“In the hospitality industry, our clients are always looking for the next, best, and greatest that’s going to set them apart from the competition,” Wilms says. Having a portfolio with projects such as the Osage Casino lets clients know he has a creative arsenal to help make their projects unique. “It’s up to the designer to be creative and offer something that’s different and new. The shapes and the tools that we’re using are really liberating.”
For now, Hauptman sees the bulk of his audience as “inspired interior architects.” But he sees applications of the technology for graphic designers, interior designers, and even cartographers. The challenge is creating a common tool that meets the comfort level of designers with different degrees of design skill and computational expertise. While some architecture firms with computational designers would already be well-versed in the basic software, others may just need the ability to change the size of the feature or pick the tessellation. Architects and designers currently use Tess in concert with a Seeyond project consultant.
Hauptman ultimately sees computational modeling spreading far beyond individual architectural features to govern whole buildings, so that the model decides where every brick in a building goes, the size and shape of the brick, and even how the brick is manufactured. As more designers gain access to rapid production methods such as 3D printing, the line that distinguishes prototyping from production will become blurrier, Hauptman says.
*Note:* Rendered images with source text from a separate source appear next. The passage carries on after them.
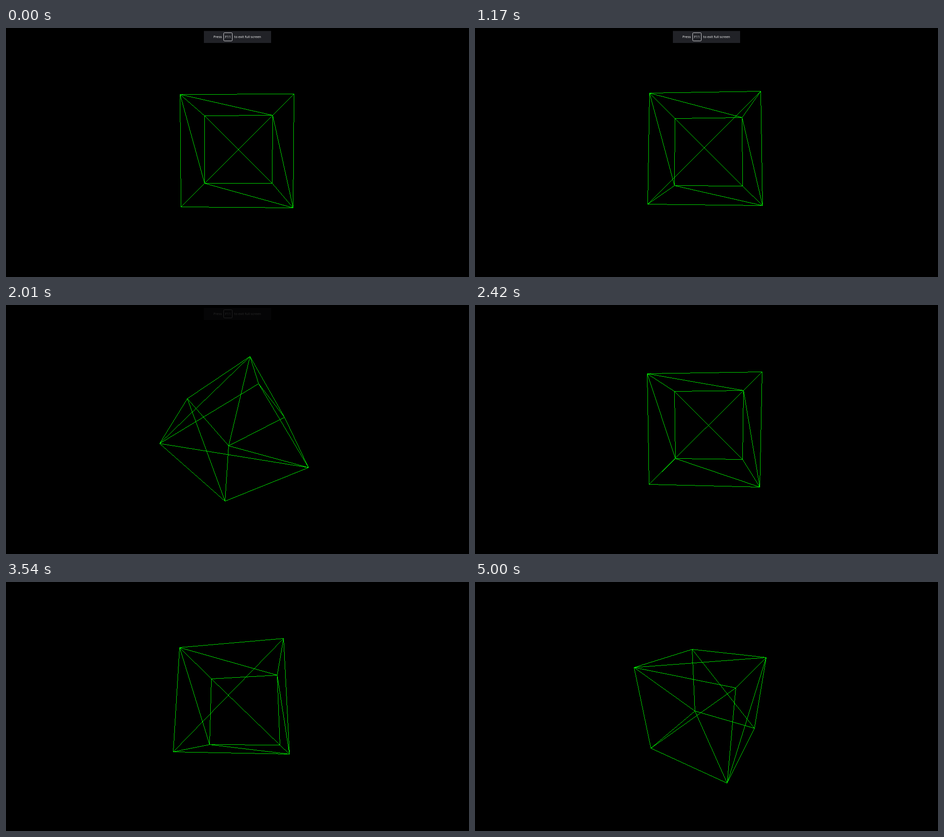
An HTML page with a canvas that plays this animation: 1020x549 px, repeating every 5.04 s.

```html
<!DOCTYPE html>
<html lang="en">
<head>
<meta charset="utf-8">
<title>Wireframe cube</title>
<style>
  html, body { margin: 0; width: 100%; height: 100%; overflow: hidden; background: #000; }
  canvas, svg { position: absolute; left: 0; top: 0; width: 100%; height: 100%; }
  text { font: 7.45px "Open Sans", "Noto Sans", sans-serif; fill: #fff; }
</style>
</head>
<body>
<canvas id="stage" width="1020" height="549"></canvas>
<svg id="hint" viewBox="0 0 1020 549">
  <rect x="436" y="6.5" width="148" height="26.5" fill="#212227"/>
  <rect x="479.5" y="10.5" width="19" height="18" rx="2" fill="none" stroke="#d8d8dc"/>
  <text x="457" y="22.4">Press</text>
  <text x="489" y="22.4" text-anchor="middle">F11</text>
  <text x="502.8" y="22.4">to exit full screen</text>
</svg>
<script>
const LOOP = 5040;
const CENTER = [510, 268.9], SCALE = 374, DISTANCE = 4;
const START_ANGLE = -91, STEP_ANGLE = -4.644;
const FADE_START = 1605, FADE_TIME = 670;

// [step, time in ms]: steps are evenly spaced between these marks.
const PACE = [[0, 0], [18, 550], [35, 1080], [52, 1610], [69, 2140], [86, 2660],
  [103, 3200], [120, 3730], [138, 4280], [155, 4810], [161, 5000], [162, LOOP]];

const stage = document.getElementById("stage");
const ctx = stage.getContext("2d");
const hint = document.getElementById("hint");

const corners = Array.from({ length: 8 }, (_, i) => [1, 2, 4].map(bit => i & bit ? -1 : 1));

// Twelve cube edges plus one diagonal on each face.
function joined(a, b) {
  const differing = a.filter((v, i) => v !== b[i]).length;
  const even = a[0] * a[1] * a[2] > 0;
  return differing === 1 || (differing === 2 && even === (a[0] !== b[0]));
}

const edges = [];
corners.forEach((a, i) => corners.forEach((b, j) => {
  if (i < j && joined(a, b)) edges.push([i, j]);
}));

function stepAt(time) {
  const i = PACE.findIndex(mark => mark[1] > time) - 1;
  const [k0, t0] = PACE[i], [k1, t1] = PACE[i + 1];
  const step = k0 + Math.floor((time - t0 + 5.5) * (k1 - k0) / (t1 - t0));
  return Math.min(step, 161);
}

// Turn about z, then about x by the same angle, then project to a pixel.
function project([x, y, z], angle) {
  const c = Math.cos(angle), s = Math.sin(angle);
  const px = x * c - y * s;
  const turned = x * s + y * c;
  const py = turned * c - z * s;
  const pz = turned * s + z * c;
  const zoom = SCALE / (DISTANCE - pz);
  return [CENTER[0] + px * zoom, CENTER[1] + py * zoom].map(Math.round);
}

// One hard pixel per step along the longer axis.
function pixelLine([x0, y0], [x1, y1]) {
  const dx = x1 - x0, dy = y1 - y0;
  const count = Math.max(Math.abs(dx), Math.abs(dy), 1);
  for (let i = 0; i <= count; i++) {
    ctx.fillRect(Math.round(x0 + dx * i / count), Math.round(y0 + dy * i / count), 1, 1);
  }
}

function draw(time) {
  const angle = (START_ANGLE + STEP_ANGLE * stepAt(time)) * Math.PI / 180;
  const points = corners.map(corner => project(corner, angle));
  ctx.clearRect(0, 0, stage.width, stage.height);
  ctx.fillStyle = "#00e600";
  edges.forEach(([i, j]) => pixelLine(points[i], points[j]));

  const fade = Math.min(1, Math.max(0, (time - FADE_START) / FADE_TIME));
  hint.style.opacity = (1 - fade) ** 2;
}

const start = performance.now();
function tick() {
  draw((performance.now() - start) % LOOP);
  requestAnimationFrame(tick);
}
tick();
</script>
</body>
</html>
```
Companies such as Seeyond, he says, must provide them with tools to elegantly control what they create.
“Instead of just giving somebody a CAD seat and saying, ‘Design with it,’ we’re saying, ‘Here’s a joystick. It controls this computer screen, which controls the factory out there. Make whatever you want. We’re going to help.’ ”